TASK BRIEF :: In the data that follows, give the number of lines containing the word "font". Offer no additional comment.

Dataset entries ::

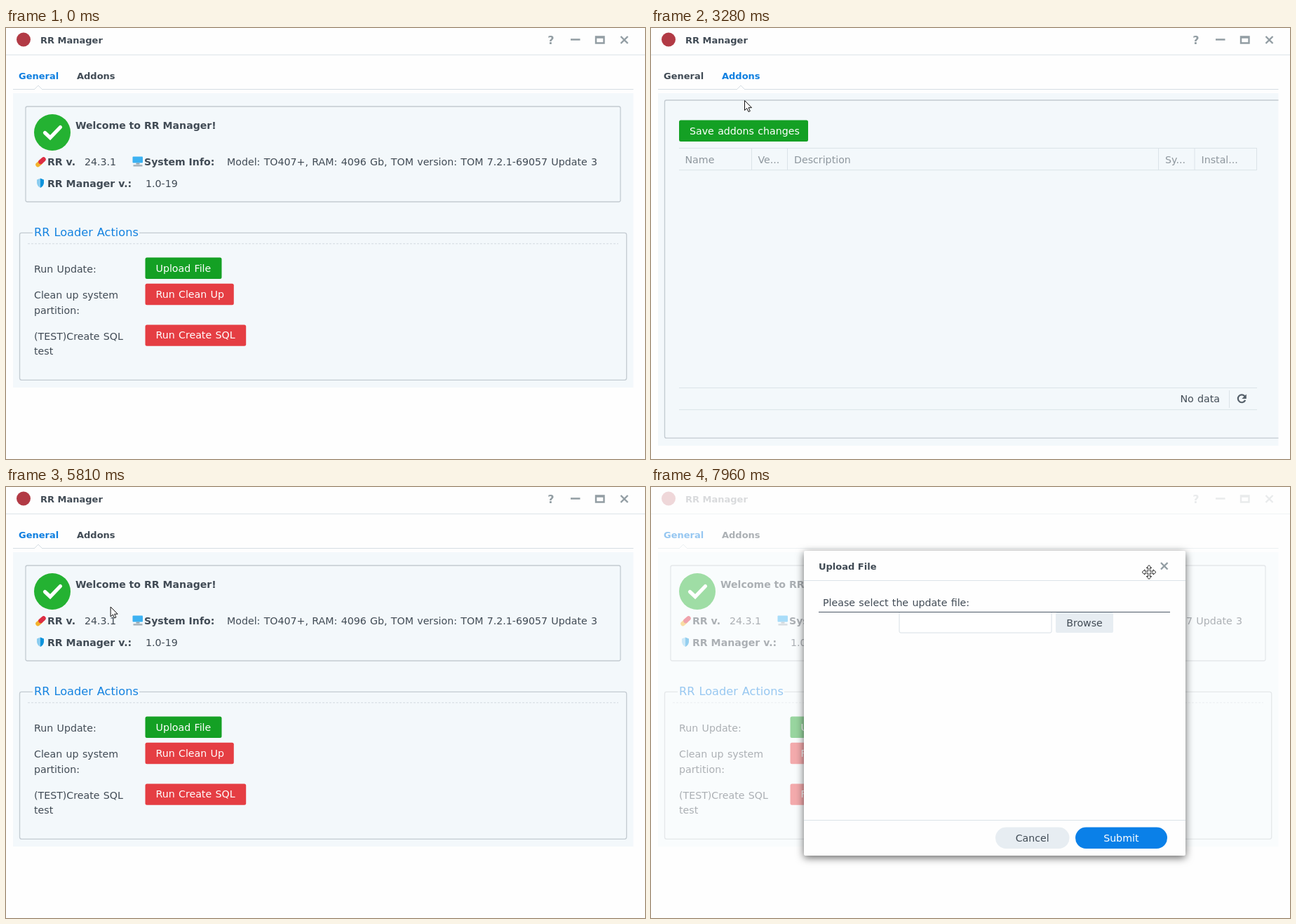
An HTML page that plays this animation: 911 by 615 pixels, repeating every 8 s.

```html
<!DOCTYPE html>
<html lang="en">
<head>
<meta charset="utf-8">
<title>RR Manager</title>
<style>
  html, body { margin: 0; width: 100%; height: 100%; overflow: hidden; background: #fefefe; }
  svg { display: block; }
  text { font: 14.2px "DejaVu Sans", sans-serif; word-spacing: .8px; fill: #414b55; white-space: pre; }
  .bold { font-weight: bold; font-size: 14.1px; word-spacing: 0; }
  .title { font-weight: bold; font-size: 13px; word-spacing: 0; }
  .legend { font-size: 16.2px; fill: #1583e0; }
  .head { fill: #8e979e; }
  .blue { fill: #0f7fe0; }
  .white { fill: #fff; }
  .mid { text-anchor: middle; }
  .end { text-anchor: end; }
  .line { stroke: #dbe3e8; fill: none; }
  .frame { stroke: #c3cbd1; stroke-width: 1.3; fill: none; }
  .grey { stroke: #929da3; stroke-width: 2.4; fill: none; }
</style>
</head>
<body>
<svg id="stage" width="911" height="615" viewBox="0 0 911 615"></svg>
<script>
const LOOP = 8000;
const GREEN = '#14a024', PRESSED = '#0d7a19', RED = '#e53e43', PANEL = '#f3f8fb';

const text = (x, y, s, cls = '', id = '') =>
  `<text x="${x}" y="${y}" class="${cls}"${id && ` id="${id}"`}>${s}</text>`;
const rect = (x, y, w, h, fill, r = 0, more = '') =>
  `<rect x="${x}" y="${y}" width="${w}" height="${h}" rx="${r}" fill="${fill}" ${more}/>`;
const path = (d, attrs) => `<path d="${d}" ${attrs}/>`;
const line = d => path(d, 'class="line"');
const group = (id, body, more = '') => `<g id="${id}" ${more}>${body}</g>`;
const button = (x, y, w, fill, label, id) =>
  rect(x, y, w, 30.4, fill, 2.5, `id="${id}"`) + text(x + 15, y + 20, label, 'white');

const titleBar = group('titleBar',
  '<circle cx="25" cy="16.5" r="10" fill="#b23a45"/>' +
  text(49, 21.5, 'RR Manager', 'title') +
  '<text x="777" y="22.5" class="mid" style="font-weight:bold;font-size:16px;fill:#929da3">?</text>' +
  path('M805 16.5H818.5M841 12.5H852.5V21.5H841ZM841 13.5H852.5M876.5 12L886.5 22M886.5 12L876.5 22', 'class="grey"'));

const tabs = text(18, 72.5, 'General', 'title', 'tabGeneral') + text(101, 72.5, 'Addons', 'title', 'tabAddons') +
  path('M10 87.5H894.5', 'class="line" style="stroke:#d5dde3"') +
  path('M-6 88L0 82L6 88', 'id="notch" fill="#fefefe" stroke="#d5dde3"');

const icons =
  '<circle cx="66" cy="149" r="26" fill="#24b232"/>' +
  path('M55.5 149.5L63 156.5L77.5 141.5', 'fill="none" stroke="#fff" stroke-width="5.2" stroke-linecap="round"') +
  path('M45.5 195L49.5 191.5', 'stroke="#f3b32e" stroke-width="6.5" stroke-linecap="round"') +
  path('M49.5 191L53.5 187.5', 'stroke="#dd2e44" stroke-width="6.5" stroke-linecap="round"') +
  rect(180.5, 183.5, 14.5, 9, '#3cb2f2', 1) + rect(185.5, 192.5, 5, 2, '#8da0ac') +
  rect(181.5, 195, 13, 2.6, '#a9b6bf') +
  path('M49 214.5L44 216.5V221Q44.5 226 49 228Z', 'fill="#8ccdf0"') +
  path('M49 214.5L54 216.5V221Q53.5 226 49 228Z', 'fill="#0d93dc"');

const general = group('general',
  rect(10, 93, 884.5, 420, PANEL) +
  rect(28, 112, 848, 136, 'none', 2.5, 'class="frame"') + icons +
  text(99, 144, 'Welcome to RR Manager!', 'bold') +
  text(59, 196, 'RR v.', 'bold') + text(112, 196, '24.3.1') +
  text(197, 196, 'System Info:', 'bold') +
  text(315, 196, 'Model: TO407+, RAM: 4096 Gb, TOM version: TOM 7.2.1-69057 Update 3') +
  text(59, 226.5, 'RR Manager v.:', 'bold') + text(199, 226.5, '1.0-19') +
  path('M38 292.3H22Q19.5 292.3 19.5 295V499.5Q19.5 502.3 22 502.3H882Q884.7 502.3 884.7 499.5V295Q884.7 292.3 882 292.3H190', 'class="frame"') +
  text(40, 297, 'RR Loader Actions', 'legend') +
  path('M31 307.8H873', 'stroke="#d3dbe0" stroke-dasharray="3 2"') +
  text(40, 348.5, 'Run Update:') +
  text(40, 386, 'Clean up system') + text(40, 407.5, 'partition:') +
  text(40, 444.5, '(TEST)Create SQL') + text(40, 466, 'test') +
  button(198.5, 327.5, 109, GREEN, 'Upload File', 'upload') +
  button(198.5, 364.8, 126.3, RED, 'Run Clean Up', 'clean') +
  button(198.5, 423.4, 143.7, RED, 'Run Create SQL', 'sql'));

// name, description, state: 1 installed, 0 not installed, 's' system
const addons = [
  ['tfjutil', 'A tool for working with some TFJ RAID controllers.', 0],
  ['photosfac...', 'This patch will ignore the GPU to enable face recognition in Veltroda ...', 1],
  ['i915le10th', 'Automatically replace the device ID of i915.ko(willowmere, lanternbay...', 0],
  ['acpid', 'ACPI Daemon that handles power button events, fixing power button ...', 1],
  ['codecpatch', 'This patch enables transcoding on Veltrodas TillOrchard Manager 6+...', 1],
  ['expands', 'Expanded miscellaneous, updated usb.map, ca-certificates.crt, etc.', 0],
  ['reboottolo...', 'Add a script to restart to RR in the TOM scheduled task, making it ea...', 1],
  ['eudev', 'eudev + kmod automatically loaded modules.', 's'],
  ['storagepa...', 'Change the storage panel disk display (default: RACK_24_Bay 1X8).', 0],
  ['addincards', 'Remove model restrictions from official Addin cards(K4P70, Q20H15-...', 0]
];

const mark = (state, y) => {
  if (state === 's') return path(`M736.5 ${y + 1}L740.5 ${y + 5}L748 ${y - 5}`, 'fill="none" stroke="#4d4892" stroke-width="3.4"');
  if (!state) return rect(784.5, y - 8, 12, 12, '#fff', 2, 'stroke="#767676" stroke-width="1.1"');
  return rect(784, y - 8.5, 13, 13, '#0b76f5', 2) +
    path(`M786.7 ${y - 2}L789.4 ${y + .8}L794.4 ${y - 5}`, 'fill="none" stroke="#fff" stroke-width="1.9"');
};
const row = ([name, about, state], i) => {
  const top = 203 + 31.4 * i, y = top + 15.7, base = y + 5.2;
  return text(48.5, base, name) + text(153, base, 1) + text(204, base, about) + mark(state, y) +
    line(`M40 ${top + 31.4}H863.5`);
};
const columns = (top, bottom) => line([143.5, 194.5, 723.5, 775, 863.5].map(x => `M${x} ${top}V${bottom}`).join(''));

const addonsPage = group('addons',
  rect(10, 93, 884.5, 503, PANEL) +
  path('M894.5 103H22Q19.5 103 19.5 105.5V582.5Q19.5 585.2 22 585.2H894.5', 'class="frame"') +
  button(40, 131.5, 184, GREEN, 'Save addons changes', 'save') +
  line('M40 171.5H863.5M40 202.7H863.5M40 513.5H864M40 544.7H864M824.5 517V542') + columns(171, 203) +
  [[48.5, 'Name'], [152.5, 'Ve...'], [204, 'Description'], [733, 'Sy...'], [784.5, 'Instal...']]
    .map(([x, s]) => text(x, 192.5, s, 'head')).join('') +
  group('rows', addons.map(row).join('') + columns(203, 513) + rect(853.7, 203, 8.3, 113.5, '#d3d8dc', 4),
    'clip-path="url(#tableClip)"') +
  text(811, 534, 'No data', 'end', 'count') +
  path('M846.6 525.6A5.4 5.4 0 1 0 847.2 531', 'fill="none" stroke="#55606a" stroke-width="2.2"') +
  path('M848.8 522.5V529H842.3Z', 'fill="#55606a"'));

const dialog = group('dialog',
  rect(0, 0, 911, 615, '#fff', 0, 'opacity=".56"') +
  rect(218, 91, 544, 435, '#fefefe', 2, 'style="filter:drop-shadow(0 3px 6px rgba(0,0,0,.6))"') +
  text(239, 117.5, 'Upload File', 'title') +
  path('M727 108L736.5 117.5M736.5 108L727 117.5', 'class="grey"') +
  line('M218 133.5H762M218 475.5H762') +
  path('M354 179V206Q354 208 356 208H569Q571 208 571 206V179', 'fill="#fff" stroke="#d8dfe5"') +
  rect(577, 179, 82, 29, '#e7edf2', 2) +
  path('M239 178.5H740', 'stroke="#4c5866" stroke-width="1.2"') +
  text(245, 170, 'Please select the update file:') +
  text(618, 198.7, 'Browse', 'mid') +
  rect(491, 485.5, 105.5, 30.5, '#e7edf2', 15.2) + text(543.7, 505.5, 'Cancel', 'mid') +
  rect(605, 485.5, 131, 30.5, '#0a80e8', 15.2) + text(670.3, 505.5, 'Submit', 'white mid'));

const cursors = group('cursor',
  path('M.5 .5V14.5L3.7 11.5L6 16.5L8.3 15.5L6 10.7H10.5Z', 'id="arrow" fill="#fff" stroke="#111"') +
  path('M-2 1Q0 -1.4 2 1V7Q4 6 5 7.7Q7 6.9 7.8 8.7Q9.6 8.4 9.6 10.5V14Q9.5 16.5 8 18.8H-.5Q-2.5 15.5 -5 12.2Q-5.5 9.8 -3.4 10.2L-2 11.7Z' +
    'M2 7V11M5 8V11M7.8 9V11.5', 'id="hand" fill="#fff" stroke="#111"') +
  path('M0 -10L3.6 -6H1.3V-1.3H6V-3.6L10 0L6 3.6V1.3H1.3V6H3.6L0 10L-3.6 6H-1.3V1.3H-6V3.6L-10 0L-6 -3.6V-1.3H-1.3V-6H-3.6Z',
    'id="cross" fill="#fff" stroke="#222"'));

document.getElementById('stage').innerHTML =
  '<defs><clipPath id="tableClip"><rect x="40" y="203" width="825" height="310.5"/></clipPath></defs>' +
  rect(0, 0, 911, 615, '#fefefe') + titleBar + line('M0 38.3H911') + general + addonsPage + tabs + dialog +
  '<circle id="click" r="13" fill="#ff0" fill-opacity=".55"/>' + cursors;

const el = id => document.getElementById(id);
const show = (id, on) => el(id).setAttribute('display', on ? 'inline' : 'none');

// start, end, number of steps, destination x, y
const moves = [
  [440, 440, 1, 845, 597], [506, 970, 8, 123, 57], [1230, 1510, 5, 129, 64], [1780, 1780, 1, 131.5, 63.5],
  [3080, 3280, 4, 133, 103], [3347, 3480, 3, 133, 100], [3870, 3940, 2, 133, 97],
  [4270, 4270, 1, 128.5, 85], [4338, 4608, 5, 67, 66.5],
  [5480, 6230, 12, 284, 343], [6300, 6370, 2, 279, 343.5],
  [7080, 7830, 12, 692, 149], [7900, 7900, 1, 703, 128], [7960, 7960, 1, 710, 121.5]
];
// start, end, centre x, y
const clicks = [[2180, 2360, 131, 63], [4676, 4880, 66.5, 67], [6570, 6700, 278.5, 343.5]];

function pointer(t) {
  let x = 845, y = 597;
  for (const [start, end, steps, toX, toY] of moves) {
    if (t < start) break;
    const pace = (end - start) / (steps - 1) || 1;
    const k = Math.min(1, (Math.floor((t - start) / pace + 1e-6) + 1) / steps);
    const e = k * k * (3 - 2 * k);
    x += (toX - x) * e;
    y += (toY - y) * e;
  }
  return [x, y];
}

function draw(t) {
  const [x, y] = pointer(t);
  const over = (l, top, r, b) => t >= 440 && x >= l && x <= r && y >= top && y <= b;
  const onAddons = t >= 2590 && t < 4760;
  const open = t >= 6700;
  const overGeneral = over(18, 55, 76, 82), overAddons = over(101, 55, 156, 82);
  const overUpload = !onAddons && over(198, 327, 308, 358);

  show('general', !onAddons);
  show('addons', onAddons);
  show('rows', t >= 3400);
  el('count').textContent = t >= 3400 ? '27 items' : 'No data';
  el('tabGeneral').setAttribute('class', 'title' + (!onAddons || overGeneral ? ' blue' : ''));
  el('tabAddons').setAttribute('class', 'title' + (onAddons || overAddons ? ' blue' : ''));
  el('notch').setAttribute('transform', `translate(${onAddons ? 128 : 46} 0)`);

  const dark = overUpload && t < 6840;
  el('upload').setAttribute('fill', dark ? PRESSED : GREEN);
  el('upload').setAttribute('stroke', dark && t >= 6570 ? '#07500f' : 'none');
  show('dialog', open);
  el('titleBar').setAttribute('opacity', open ? .45 : 1);

  const click = clicks.find(([start, end]) => t >= start && t < end);
  show('click', click);
  if (click) el('click').setAttribute('transform', `translate(${click[2]} ${click[3]})`);

  const hand = !open && (overUpload || (onAddons ? overGeneral : overAddons));
  const cross = open && over(218, 91, 762, 133);
  show('cursor', t >= 440);
  show('hand', hand);
  show('cross', cross);
  show('arrow', !hand && !cross);
  el('cursor').setAttribute('transform', `translate(${x} ${y})`);
}

const began = performance.now();
function tick() {
  draw((performance.now() - began) % LOOP);
  requestAnimationFrame(tick);
}
tick();
</script>
</body>
</html>
```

TASK SOLUTION :: 5